At the top of the agenda is a permanent solution for the School District’s seemingly perpetual financial crises. The $2-per-pack cigarette tax is now in place, although the projected revenue from this source has already been reduced. That makes the most immediate issue a fair formula for distributing state education aid. Crafting one may be an opportunity for a Democratic governor and Republican legislature to collaborate, but because this matter affects districts across the state, a new formula, if adopted, would not necessarily increase funding for Philadelphia schools. State revenues are already below estimates, and the prospect for an increased allocation for K-12 education is unlikely in the short term.

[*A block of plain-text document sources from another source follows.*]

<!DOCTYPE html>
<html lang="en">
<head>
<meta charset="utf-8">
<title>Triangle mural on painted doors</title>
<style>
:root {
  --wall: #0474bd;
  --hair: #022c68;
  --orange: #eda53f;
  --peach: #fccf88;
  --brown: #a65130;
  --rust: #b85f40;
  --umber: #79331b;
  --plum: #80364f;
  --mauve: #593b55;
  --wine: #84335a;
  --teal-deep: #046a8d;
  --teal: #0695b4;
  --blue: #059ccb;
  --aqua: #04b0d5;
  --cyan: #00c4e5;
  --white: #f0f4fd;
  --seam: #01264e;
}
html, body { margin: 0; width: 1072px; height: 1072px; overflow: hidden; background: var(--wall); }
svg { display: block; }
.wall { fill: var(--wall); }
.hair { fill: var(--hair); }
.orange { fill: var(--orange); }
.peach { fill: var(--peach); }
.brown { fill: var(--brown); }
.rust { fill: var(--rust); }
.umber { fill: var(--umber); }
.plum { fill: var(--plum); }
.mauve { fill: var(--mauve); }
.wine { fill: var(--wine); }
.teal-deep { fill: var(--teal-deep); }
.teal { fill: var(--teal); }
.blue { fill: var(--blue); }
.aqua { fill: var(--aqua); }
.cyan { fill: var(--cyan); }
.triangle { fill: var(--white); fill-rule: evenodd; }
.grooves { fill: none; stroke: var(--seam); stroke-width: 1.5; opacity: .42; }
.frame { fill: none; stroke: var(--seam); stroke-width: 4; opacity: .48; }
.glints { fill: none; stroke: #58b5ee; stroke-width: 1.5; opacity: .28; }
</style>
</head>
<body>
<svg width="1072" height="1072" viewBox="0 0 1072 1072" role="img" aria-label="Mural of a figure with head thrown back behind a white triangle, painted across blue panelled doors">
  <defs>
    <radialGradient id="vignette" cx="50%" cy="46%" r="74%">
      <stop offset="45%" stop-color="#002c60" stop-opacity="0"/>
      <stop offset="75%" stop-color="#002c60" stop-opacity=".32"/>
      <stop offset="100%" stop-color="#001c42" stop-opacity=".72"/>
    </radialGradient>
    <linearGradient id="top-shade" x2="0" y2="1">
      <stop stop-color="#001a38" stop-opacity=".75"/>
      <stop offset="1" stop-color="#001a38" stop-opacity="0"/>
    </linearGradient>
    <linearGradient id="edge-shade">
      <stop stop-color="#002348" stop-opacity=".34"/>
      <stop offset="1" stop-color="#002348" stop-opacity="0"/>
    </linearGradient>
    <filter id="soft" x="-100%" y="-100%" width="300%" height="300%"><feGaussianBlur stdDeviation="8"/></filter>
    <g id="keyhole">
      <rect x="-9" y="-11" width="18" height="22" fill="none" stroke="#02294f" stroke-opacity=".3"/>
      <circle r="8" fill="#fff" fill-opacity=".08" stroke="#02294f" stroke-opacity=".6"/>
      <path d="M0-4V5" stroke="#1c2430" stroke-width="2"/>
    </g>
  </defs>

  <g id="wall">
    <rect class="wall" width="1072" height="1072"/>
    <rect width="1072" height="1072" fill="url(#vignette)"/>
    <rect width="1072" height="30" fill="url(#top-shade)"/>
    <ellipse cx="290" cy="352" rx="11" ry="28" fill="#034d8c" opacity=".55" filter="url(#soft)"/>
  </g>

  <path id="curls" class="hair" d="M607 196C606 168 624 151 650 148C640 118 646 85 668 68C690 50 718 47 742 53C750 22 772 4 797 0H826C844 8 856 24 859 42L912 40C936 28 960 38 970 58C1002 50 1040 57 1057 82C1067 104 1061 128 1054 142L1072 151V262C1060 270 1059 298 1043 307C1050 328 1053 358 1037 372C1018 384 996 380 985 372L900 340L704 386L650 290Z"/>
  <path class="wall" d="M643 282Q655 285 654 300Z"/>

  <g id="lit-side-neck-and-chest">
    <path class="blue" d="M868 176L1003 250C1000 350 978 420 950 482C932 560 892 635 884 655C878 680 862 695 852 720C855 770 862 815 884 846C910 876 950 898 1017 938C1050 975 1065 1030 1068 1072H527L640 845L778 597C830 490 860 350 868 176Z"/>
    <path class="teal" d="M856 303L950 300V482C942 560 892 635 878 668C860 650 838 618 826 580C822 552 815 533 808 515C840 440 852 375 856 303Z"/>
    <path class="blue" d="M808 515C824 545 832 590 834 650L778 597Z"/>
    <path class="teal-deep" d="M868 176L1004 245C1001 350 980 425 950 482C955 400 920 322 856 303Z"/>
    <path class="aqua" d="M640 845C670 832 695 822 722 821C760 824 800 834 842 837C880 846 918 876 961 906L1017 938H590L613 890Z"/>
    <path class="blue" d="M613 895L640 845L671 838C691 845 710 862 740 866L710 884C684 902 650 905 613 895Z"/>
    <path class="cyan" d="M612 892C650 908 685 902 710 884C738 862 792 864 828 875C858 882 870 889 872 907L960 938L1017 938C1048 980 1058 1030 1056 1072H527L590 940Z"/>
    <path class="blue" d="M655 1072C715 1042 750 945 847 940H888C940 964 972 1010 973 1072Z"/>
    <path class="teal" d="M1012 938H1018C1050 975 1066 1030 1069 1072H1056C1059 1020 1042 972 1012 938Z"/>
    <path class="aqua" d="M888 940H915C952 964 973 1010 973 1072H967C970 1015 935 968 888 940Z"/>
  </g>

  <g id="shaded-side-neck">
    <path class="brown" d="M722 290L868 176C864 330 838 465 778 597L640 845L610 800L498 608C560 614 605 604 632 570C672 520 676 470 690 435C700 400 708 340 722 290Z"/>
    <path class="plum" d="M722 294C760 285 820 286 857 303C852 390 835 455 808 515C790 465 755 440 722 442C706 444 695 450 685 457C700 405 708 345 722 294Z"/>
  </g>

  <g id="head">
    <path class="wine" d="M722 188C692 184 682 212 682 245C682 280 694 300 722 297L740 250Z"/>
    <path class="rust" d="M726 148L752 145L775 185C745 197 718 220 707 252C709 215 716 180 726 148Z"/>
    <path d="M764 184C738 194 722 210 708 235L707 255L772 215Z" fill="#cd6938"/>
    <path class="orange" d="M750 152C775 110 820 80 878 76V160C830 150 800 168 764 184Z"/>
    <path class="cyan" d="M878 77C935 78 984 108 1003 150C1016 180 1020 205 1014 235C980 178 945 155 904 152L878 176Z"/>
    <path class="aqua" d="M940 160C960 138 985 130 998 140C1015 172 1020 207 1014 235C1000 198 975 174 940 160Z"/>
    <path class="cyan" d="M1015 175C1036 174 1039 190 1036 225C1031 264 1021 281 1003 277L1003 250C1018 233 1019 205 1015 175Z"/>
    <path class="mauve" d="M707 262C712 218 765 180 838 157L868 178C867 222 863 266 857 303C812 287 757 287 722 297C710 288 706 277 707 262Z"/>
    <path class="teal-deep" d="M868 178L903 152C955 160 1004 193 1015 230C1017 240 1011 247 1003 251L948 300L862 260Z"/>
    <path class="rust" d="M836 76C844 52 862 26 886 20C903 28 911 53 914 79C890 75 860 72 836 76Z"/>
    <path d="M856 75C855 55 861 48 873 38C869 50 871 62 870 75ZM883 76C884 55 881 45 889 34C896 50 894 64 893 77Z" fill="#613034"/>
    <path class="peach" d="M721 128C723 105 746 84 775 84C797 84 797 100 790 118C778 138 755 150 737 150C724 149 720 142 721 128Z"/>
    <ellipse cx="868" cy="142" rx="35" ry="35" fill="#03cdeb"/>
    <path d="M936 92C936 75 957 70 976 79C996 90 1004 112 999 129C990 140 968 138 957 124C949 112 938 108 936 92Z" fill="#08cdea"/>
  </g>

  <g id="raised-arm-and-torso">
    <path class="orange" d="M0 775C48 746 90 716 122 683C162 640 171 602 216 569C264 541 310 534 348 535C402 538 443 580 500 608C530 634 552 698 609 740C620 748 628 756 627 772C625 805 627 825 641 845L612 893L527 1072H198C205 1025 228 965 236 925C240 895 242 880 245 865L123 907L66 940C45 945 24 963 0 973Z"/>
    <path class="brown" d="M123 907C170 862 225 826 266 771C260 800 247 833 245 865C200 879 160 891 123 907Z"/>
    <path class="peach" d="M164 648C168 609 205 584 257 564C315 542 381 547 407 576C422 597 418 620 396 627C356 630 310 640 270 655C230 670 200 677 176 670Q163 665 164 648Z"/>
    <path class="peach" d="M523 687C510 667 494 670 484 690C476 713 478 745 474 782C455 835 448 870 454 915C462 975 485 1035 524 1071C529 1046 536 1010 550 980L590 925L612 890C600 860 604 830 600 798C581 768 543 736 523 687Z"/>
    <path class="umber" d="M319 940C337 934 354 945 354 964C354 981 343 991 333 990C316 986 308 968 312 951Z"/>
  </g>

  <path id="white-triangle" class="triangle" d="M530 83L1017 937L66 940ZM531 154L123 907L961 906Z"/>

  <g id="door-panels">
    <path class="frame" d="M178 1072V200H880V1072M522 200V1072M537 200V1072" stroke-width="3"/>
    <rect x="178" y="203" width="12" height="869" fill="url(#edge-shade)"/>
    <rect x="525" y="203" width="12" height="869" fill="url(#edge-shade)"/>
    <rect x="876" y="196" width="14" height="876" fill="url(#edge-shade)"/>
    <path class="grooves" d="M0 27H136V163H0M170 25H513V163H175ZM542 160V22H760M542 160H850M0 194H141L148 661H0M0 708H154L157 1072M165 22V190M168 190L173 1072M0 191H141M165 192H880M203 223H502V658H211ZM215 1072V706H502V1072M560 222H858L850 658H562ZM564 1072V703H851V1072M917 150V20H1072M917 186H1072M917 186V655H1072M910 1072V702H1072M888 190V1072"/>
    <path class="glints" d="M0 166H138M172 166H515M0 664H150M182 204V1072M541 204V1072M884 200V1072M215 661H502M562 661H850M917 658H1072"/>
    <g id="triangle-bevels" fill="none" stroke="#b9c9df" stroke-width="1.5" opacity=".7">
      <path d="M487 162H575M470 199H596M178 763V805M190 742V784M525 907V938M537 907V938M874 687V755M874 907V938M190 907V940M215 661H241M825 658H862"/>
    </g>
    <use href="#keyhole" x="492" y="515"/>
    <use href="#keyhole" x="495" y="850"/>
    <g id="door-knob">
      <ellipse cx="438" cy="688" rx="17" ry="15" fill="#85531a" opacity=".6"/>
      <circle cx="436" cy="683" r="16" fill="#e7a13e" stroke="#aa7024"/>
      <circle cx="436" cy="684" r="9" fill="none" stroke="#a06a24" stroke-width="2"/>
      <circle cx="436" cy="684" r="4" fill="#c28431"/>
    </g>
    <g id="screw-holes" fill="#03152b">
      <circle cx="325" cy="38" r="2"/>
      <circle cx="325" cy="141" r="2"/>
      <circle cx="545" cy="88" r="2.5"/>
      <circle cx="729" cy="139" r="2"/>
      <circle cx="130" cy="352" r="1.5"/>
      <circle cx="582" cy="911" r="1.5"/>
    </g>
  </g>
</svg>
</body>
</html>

So one obvious question for mayoral candidates would be: How do they propose to raise additional funds (or cut costs)? The primary source for District revenues in the city is the real estate tax, which both the mayor and City Council have been unwilling to consider as a source for increased District support. But they have been generous with tax abatements for both residential and business properties, cutting the District out of an obvious source of additional revenue. Then there are the cigarette, sales tax surcharge, use and occupancy, and over-the-bar drink taxes.

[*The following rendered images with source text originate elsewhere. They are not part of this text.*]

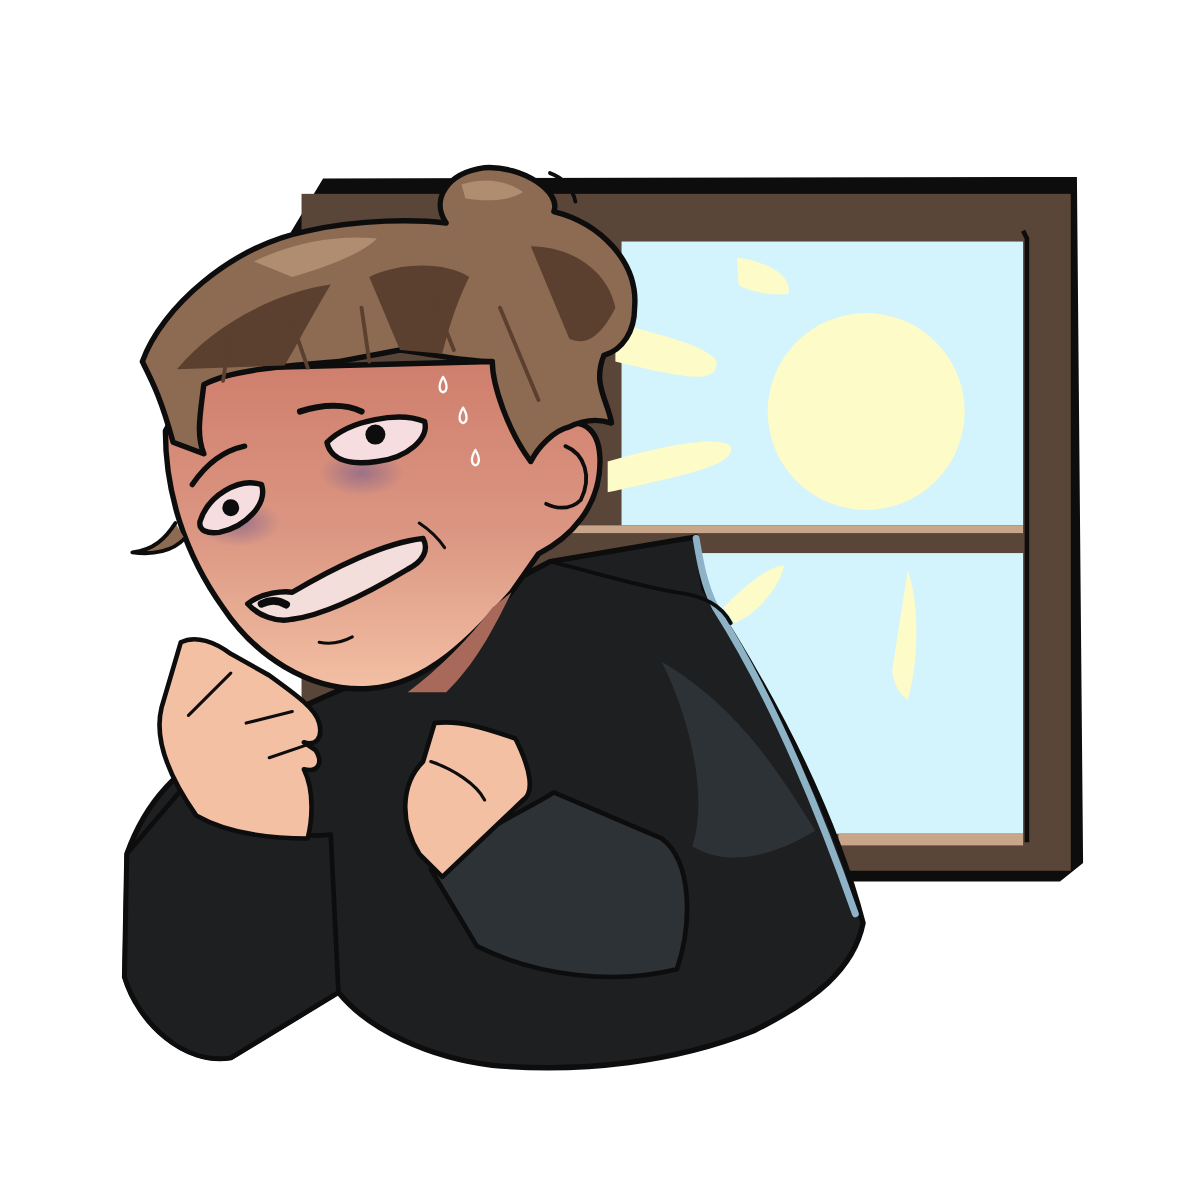
<!DOCTYPE html>
<html lang="en">
<head>
<meta charset="utf-8">
<title>Nervous Morning</title>
<link rel="stylesheet" href="https://fonts.googleapis.com/css2?family=Inter&display=swap">
<style>
  :root {
    --paper: #ffffff;
    --ink: #0d0d0d;
    --frame: #5a4638;
    --frame-light: #c9a58a;
    --sky: #d3f4fd;
    --sun: #fdfbc8;
    --hair: #8d6a52;
    --hair-dark: #5b3f2f;
    --hair-light: #b08c70;
    --skin: #f3c0a4;
    --skin-flush: #cf7e6c;
    --skin-shade: #a8685a;
    --bruise: #8d6a8a;
    --eye-white: #f6dde0;
    --teeth: #f4dedb;
    --hoodie: #1d1f21;
    --hoodie-fold: #2c3236;
    --hoodie-rim: #8eb3c6;
    --sweat: #ffffff;
  }
  html, body { margin: 0; padding: 0; overflow: hidden; background: var(--paper); font-family: "Inter", sans-serif; }
  .artboard { width: 1200px; height: 1200px; display: block; }
</style>
</head>
<body>
<svg class="artboard" viewBox="0 0 1560 1560" role="img" aria-label="Anxious person in a black hoodie clenching fists in front of a sunny window">
  <defs>
    <linearGradient id="face-flush" x1="0" y1="0" x2="0" y2="1">
      <stop offset="0" stop-color="var(--skin-flush)"/>
      <stop offset="0.55" stop-color="#dc9884"/>
      <stop offset="1" stop-color="var(--skin)"/>
    </linearGradient>
    <radialGradient id="eye-bruise" cx="0.5" cy="0.5" r="0.5">
      <stop offset="0" stop-color="var(--bruise)" stop-opacity="0.8"/>
      <stop offset="1" stop-color="var(--bruise)" stop-opacity="0"/>
    </radialGradient>
    <path id="sweat-drop" d="M0 0 C-6 10 -6 18 0 20 C6 18 6 10 0 0" fill="none" stroke="var(--sweat)" stroke-width="3" stroke-linecap="round"/>
  </defs>

  <g class="window">
    <path d="M378 302 L420 232 L1400 230 L1408 1122 L1378 1146 L1100 1146 L1100 1085 L1335 1085 L1335 310 L390 310 Z" fill="var(--ink)"/>
    <rect x="392" y="252" width="1000" height="880" fill="var(--frame)"/>
    <rect x="808" y="314" width="523" height="770" fill="var(--sky)"/>
    <circle cx="1126" cy="535" r="128" fill="var(--sun)"/>
    <g class="sun-rays" fill="var(--sun)">
      <path d="M958 335 C1000 340 1030 360 1025 382 C1000 385 970 378 960 370 Z"/>
      <path d="M800 420 C860 435 920 450 932 470 C930 495 915 498 800 470 Z"/>
      <path d="M790 600 C860 580 930 565 950 580 C955 605 900 615 790 640 Z"/>
      <path d="M940 790 C970 760 1000 735 1020 735 C1010 770 980 800 955 810 Z"/>
      <path d="M1180 742 C1195 780 1195 860 1180 910 C1165 900 1160 880 1160 870 Z"/>
    </g>
    <rect x="740" y="683" width="595" height="36" fill="var(--frame)"/>
    <rect x="740" y="683" width="590" height="10" fill="var(--frame-light)"/>
    <rect x="1090" y="1083" width="245" height="16" fill="var(--frame-light)"/>
    <rect x="1330" y="300" width="10" height="800" fill="var(--frame)"/>
    <path d="M1330 300 L1335 310 L1335 1095" fill="none" stroke="var(--ink)" stroke-width="6"/>
  </g>

  <g class="figure" stroke="var(--ink)" stroke-linejoin="round" stroke-linecap="round">
    <path class="hoodie" d="M165 1110 C190 1040 230 1000 300 960 L480 880 L620 780 L715 730 L905 698 L915 765 C990 880 1080 1040 1122 1200 C1110 1260 1060 1300 980 1340 C880 1380 760 1395 640 1385 C560 1375 480 1340 440 1290 L300 1375 C240 1385 180 1330 162 1270 Z" fill="var(--hoodie)" stroke-width="7"/>
    <path class="hood-rim" d="M905 700 C910 730 915 760 930 790 C1000 900 1060 1040 1112 1188" fill="none" stroke="var(--hoodie-rim)" stroke-width="9"/>
    <path class="hood-fold" d="M860 860 C900 940 920 1040 900 1100 C950 1130 1010 1110 1060 1080 C1010 1000 960 920 860 860 Z" fill="var(--hoodie-fold)" stroke="none"/>
    <path class="hood-collar" d="M715 730 C760 740 820 760 880 770 C920 775 940 790 950 810" fill="none" stroke-width="5"/>
    <path class="sleeve-left" d="M250 1010 C300 1080 380 1090 430 1085 L440 1290 L300 1375 C240 1385 180 1330 162 1270 L165 1110 Z" fill="var(--hoodie)" stroke-width="6"/>
    <path class="sleeve-right" d="M560 1130 C620 1080 690 1050 720 1030 L860 1090 C900 1120 900 1200 880 1260 C800 1280 700 1270 620 1230 Z" fill="var(--hoodie-fold)" stroke-width="6"/>

    <path class="fist-left" d="M255 1060 C220 1010 200 960 210 920 L235 835 C255 825 280 835 300 850 L350 878 C380 900 410 920 415 940 C420 960 410 970 395 965 L410 975 C420 990 415 1005 395 1000 C410 1030 405 1070 400 1090 C340 1090 290 1080 255 1060 Z" fill="var(--skin)" stroke-width="6"/>
    <path d="M245 930 L300 875 M320 940 L380 925 M350 985 L400 968" fill="none" stroke-width="4"/>
    <path class="fist-right" d="M545 1110 C520 1070 520 1020 550 990 L565 940 C600 935 640 950 670 960 C690 1000 695 1030 680 1040 L575 1140 Z" fill="var(--skin)" stroke-width="6"/>
    <path d="M560 990 C590 1000 620 1020 630 1040" fill="none" stroke-width="4"/>

    <path class="face" d="M215 560 C215 640 240 720 290 790 C330 850 400 900 480 895 C560 890 620 820 665 770 L700 720 C740 700 780 660 780 600 C780 560 760 545 735 552 L700 560 L640 470 L260 480 Z" fill="url(#face-flush)" stroke-width="7"/>
    <path class="neck-shade" d="M665 770 C640 820 620 860 580 900 L530 900 C570 870 610 830 640 790 Z" fill="var(--skin-shade)" stroke="none"/>
    <path class="ear-inner" d="M735 580 C760 590 770 620 755 650 C740 665 720 660 710 655" fill="none" stroke-width="5"/>

    <ellipse cx="310" cy="680" rx="55" ry="30" fill="url(#eye-bruise)" stroke="none"/>
    <ellipse cx="470" cy="615" rx="55" ry="30" fill="url(#eye-bruise)" stroke="none"/>
    <path class="eye-right" d="M425 575 C455 545 520 535 552 548 C558 570 530 595 490 600 C455 605 430 598 425 575 Z" fill="var(--eye-white)" stroke-width="7"/>
    <circle cx="488" cy="565" r="13" fill="var(--ink)" stroke="none"/>
    <path class="eye-left" d="M260 678 C270 645 310 620 340 630 C348 655 320 685 285 692 C270 694 258 690 260 678 Z" fill="var(--eye-white)" stroke-width="7"/>
    <circle cx="300" cy="660" r="11" fill="var(--ink)" stroke="none"/>
    <path class="brow-right" d="M390 535 C420 525 450 525 470 535" fill="none" stroke-width="8"/>
    <path class="brow-left" d="M250 630 C270 600 295 585 318 580" fill="none" stroke-width="7"/>
    <path class="mouth" d="M322 785 C340 770 370 768 380 770 C430 740 500 705 550 700 C558 715 550 730 530 740 C480 770 420 800 380 805 C360 810 335 800 322 785 Z" fill="var(--teeth)" stroke-width="7"/>
    <path d="M340 785 C350 780 362 780 372 786" fill="none" stroke-width="10"/>
    <path d="M545 680 C560 690 570 700 578 712 M415 835 C430 838 445 835 458 828" fill="none" stroke-width="4"/>

    <g class="sweat">
      <use href="#sweat-drop" x="576" y="490"/>
      <use href="#sweat-drop" x="602" y="530"/>
      <use href="#sweat-drop" x="618" y="585"/>
    </g>

    <path class="hair" d="M185 470 C210 400 300 320 400 300 C470 285 540 285 580 290 C560 260 580 225 630 218 C680 215 730 250 720 275 C780 290 830 340 825 400 C825 430 810 455 785 462 C770 500 790 520 795 550 C780 545 760 545 740 555 C720 560 700 580 690 600 C660 560 640 500 640 470 C600 470 560 460 520 455 L440 470 C380 475 300 480 265 500 C260 540 255 565 265 590 L225 575 C210 520 200 500 185 470 Z" fill="var(--hair)" stroke-width="7"/>
    <path class="hair-shade" d="M230 480 C280 420 360 380 430 370 C400 420 380 460 370 475 Z M480 360 C520 340 580 340 610 360 C590 400 580 440 575 460 L520 455 Z M690 320 C740 320 790 350 800 400 C780 440 760 450 740 440 Z" fill="var(--hair-dark)" stroke="none"/>
    <path class="hair-highlight" d="M330 340 C380 315 440 305 490 310 C470 330 430 345 380 360 Z M600 240 C630 230 660 235 680 250 C660 262 630 262 605 258 Z" fill="var(--hair-light)" stroke="none"/>
    <path class="hair-strands" d="M300 430 L290 495 M380 420 L400 478 M470 400 L480 470 M560 380 L590 455 M650 400 L700 520" fill="none" stroke="var(--hair-dark)" stroke-width="5"/>
    <path class="bun-curl" d="M715 225 C730 230 745 245 748 262" fill="none" stroke-width="5"/>
    <path class="side-lock" d="M228 680 C215 700 200 715 172 718 C200 722 225 716 240 700" fill="var(--hair)" stroke-width="5"/>
  </g>
</svg>
</body>
</html>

The issue of local control does not necessarily solve the revenue problem either. Before there was a School Reform Commission, there was a Board of Education (appointed by the mayor), but unlike every other school board in Pennsylvania, it had no taxing authority. Instead, District budgets and tax authorization were the purview of City Council, making the School District dependent on its elected officials and school finance problems commonplace.
To address local control, several large cities, notably New York and Chicago, have eliminated their school boards and made their public schools a part of city government under mayoral control, but that approach has not always translated to increased financial support.
Another looming issue is that the cigarette tax approval was conditional on the SRC accepting new charter school applications, and the Pennsylvania Supreme Court will soon decide on lifting charter school enrollment caps. The city’s charter schools already educate more than a third of children in public schools, and charter school expansion would further complicate District finances. Where do mayoral candidates stand on this issue?
Then there are more specific issues. How can services to special needs students, recent immigrants, and English language learners be improved? Is it possible to have more school closings or employee givebacks to reduce budget problems without reducing educational quality? What can be done to satisfy middle-class families with young children who threaten to abandon District schools? How should schools be held to account? Is high school completion more important than test scores? Should charter schools be required to publish detailed annual budgets and audit reports? How can the city’s extraordinary higher education, medical, cultural and community resources contribute to educating school-aged children?
Mayoral candidates have a duty to respond in detailed ways to all these issues and questions and should be able to articulate a vision for Philadelphia that would make this an attractive place to live, work, raise children, and locate a business. Their responses should determine which candidate parents, advocates and registered voters choose to support.
James H. Lytle is Practice Professor of Educational Leadership at the University of Pennsylvania Graduate School of Education, a former District administrator, and a former superintendent in Trenton.
The opinions expressed are solely those of the author.